It's common knowledge that Laura and I spent Christmas in Bolivia but here's a lesser known fact: Just as toilet water in China flushes opposite ours, Bolivians celebrate Christmas by carrying out the big to-do on Christmas eve. All the feasting, presents, dancing and family awkwardness is held the night before the big day. It really throws off the inner-holiday clock of a person used to gearing up for the 25th. It also makes me wonder if and how Santa factors in and if he doesn't, what the hell!?
Anyhoo, Laura and I spent Christmas Eve Day at the Guarderia with the kids you all so generously helped raise money for! I've been wanting to make baked apples for someone since last Christmas and conveniently there was a building full of 30 filthy children just waiting to have their minds blown with a cinnamon-sugar-apple combo. And they were already ridiculously sticky, for some reason, that day so I didn't feel that bad about the aftermath of the baked apples and their caramelized sugar syrup...whoopsies. They were unsure about how they felt about the treat but in the end decided as a group that they were in favor of the apples but still preferred strazaight sugar
Laura and I were invited to the family dinner along with a creepy German who came out of no where. We gorged ourselves on the traditional holiday meal, Picana, which is a soup with whole potatoes, whole chicken legs, whole steaks, and whole corn on the cobs. In my opinion the recipe is one of the worlds best soup ideas and I might even go as far to say it is a Christmas miracle...

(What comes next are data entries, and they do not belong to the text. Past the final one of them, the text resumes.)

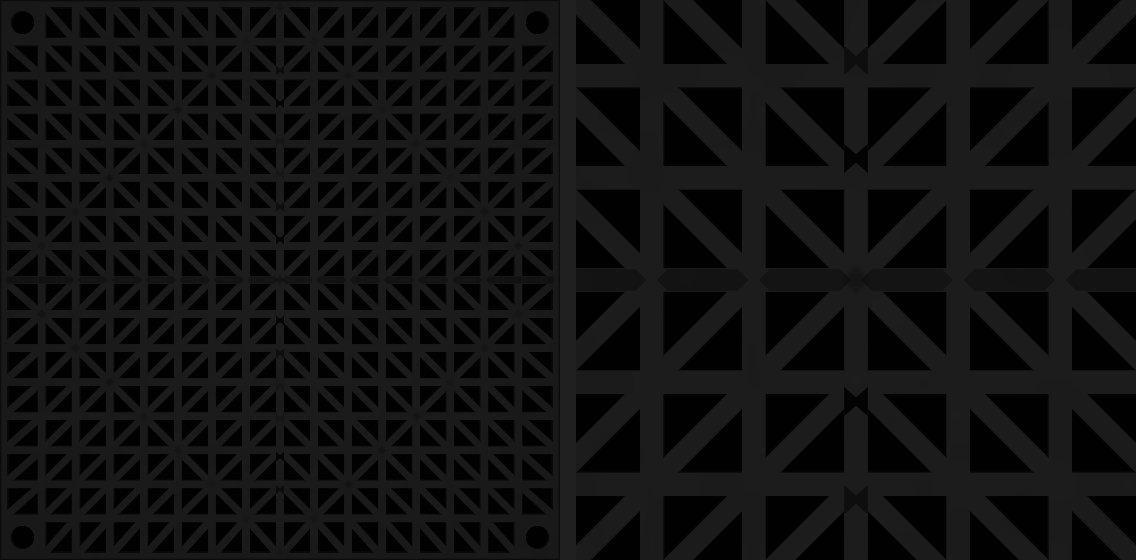
Left, the full canvas; right, a detail of the centre.
Give the GLSL for this pattern, as a WebGL 1 fragment shader.

```glsl
precision highp float;
// Dark moulded floor tile: 16 by 16 braced grid, four round corner holes, worn seams.

uniform vec2 u_resolution;

float hash(vec2 p) {
  vec3 q = fract(vec3(p.xyx) * 0.1031);
  q += dot(q, q.yzx + 33.33);
  return fract((q.x + q.y) * q.z);
}

float valueNoise(vec2 p) {
  vec2 i = floor(p);
  vec2 f = fract(p);
  f = f * f * (3.0 - 2.0 * f);
  return mix(mix(hash(i), hash(i + vec2(1.0, 0.0)), f.x),
             mix(hash(i + vec2(0.0, 1.0)), hash(i + 1.0), f.x), f.y);
}

// Distance into a hole, negative on the ribs; a is folded into one quadrant.
float holeDepth(vec2 a) {
  vec2 cell = min(floor(a), 7.0);
  vec2 size = 1.0 + 0.125 * step(6.5, cell);
  vec2 f = a - cell;

  if (cell.x + cell.y > 13.5) return 0.343 - length(a - 7.56);

  vec2 toRib = min(f, size - f) - 0.115;
  // Braces point at the centre, except along a diamond of crossing cells.
  vec2 g = f / size;
  bool crossing = abs(cell.x + cell.y - 7.0) < 0.5;
  float brace = crossing ? g.x + g.y - 1.0 : g.x - g.y;
  return min(min(toRib.x, toRib.y), abs(brace) * 0.707 - 0.103);
}

// Dark bow-tie notches on the vertical seam, fading in groups of four.
float seamNotch(vec2 a, float px) {
  float k = clamp(floor(a.y + 0.35), 1.0, 6.0);
  float m = mod(k - 1.0, 4.0);
  float y = abs(a.y - k - 0.19 + 0.04 * m);
  float d = max(a.x - 0.115, y - 0.04 - 0.9 * a.x);
  return (1.0 - smoothstep(-px, px, d)) * max(0.9 - 0.4 * m, 0.2);
}

// Pointed strips between the joints of the horizontal seam.
float seamStrip(vec2 a, float px) {
  float joint = a.x > 6.5 ? 0.5 : abs(fract(a.x + 0.5) - 0.5);
  float d = max(max(a.y - 0.105, a.x - 8.01), 0.05 + a.y - joint);
  return 1.0 - smoothstep(-px, px, d);
}

// Faint smudges where braces cross on the diamond and at the centre.
float jointSmudge(vec2 p) {
  vec2 n = floor(abs(p) + 0.5);
  vec2 r = abs(abs(p) - n);
  float sum = n.x + n.y;
  float onJoint = abs(sum - 8.0) < 0.5 || sum < 0.5 ? 1.0 : 0.0;
  float strength = 0.1 + 0.2 * hash(floor(p + 0.5) + 40.0);
  return onJoint * strength * (1.0 - smoothstep(0.06, 0.2, r.x + r.y));
}

void main() {
  // One unit is one grid cell, with the origin at the tile centre.
  vec2 p = (gl_FragCoord.xy / u_resolution - 0.5) * 16.44;
  vec2 a = abs(p);
  float px = 8.22 / min(u_resolution.x, u_resolution.y);

  // Rib surface with soft falloff and grain
  float rib = 0.112 - 0.0015 * length(p);
  rib += 0.005 * (valueNoise(p * 3.0 + 50.0) - 0.5);
  rib *= 1.0 - 0.3 * seamStrip(a, px);
  rib *= 1.0 - jointSmudge(p);
  rib *= 1.0 - seamNotch(a, px);
  rib *= 1.0 - 0.5 * smoothstep(8.16, 8.2, max(a.x, a.y));

  // Holes show a sliver of their outer walls away from the centre.
  float deep = smoothstep(-px, px, holeDepth(a * 1.006));
  float hole = mix(0.03, 0.004, deep);

  float open = smoothstep(-px, px, holeDepth(a));
  gl_FragColor = vec4(vec3(mix(rib, hole, open)), 1.0);
}
```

In hindsight it was a really nice Christmas but also sent Laura and I spiraling down a funnel of homesickness and restlessness. We left Sucre shortly after Christmas, instead of staying through New Years, due to this emotional warping, contrary to what all our Bolivian friends were asking. The day we left, nay, the hour we left, the BIGGEST STORM rolled in! It was CRA...........ZAY! Sucre is so high up that you feel like a tiny molecule in the midst of a hurricane in a storm there. But this one was extra spectacular! Lightning, that seemed larger than life and three feet from our faces, cracked the whole sky and shook windows and roofs! A sheet of rain that looked solid as a curtain was moving across the hillsides towards us as the owner of our house was ushering us out onto the street to call a cab before the downpour hit and the streets flooded. We mad it just in time into the backseat of a cab with a driver who was 100% sure it wasn't going to rain. 3 minutes later the streets had turned to rivers, the staircases to waterfalls and we had pretty solid "We told you so's" going. Anyhoo, made it to the bus safe and sound. Please see the "Cool Infrastructure Evo" entry for details on our bus ride from Sucre to Cochabamba.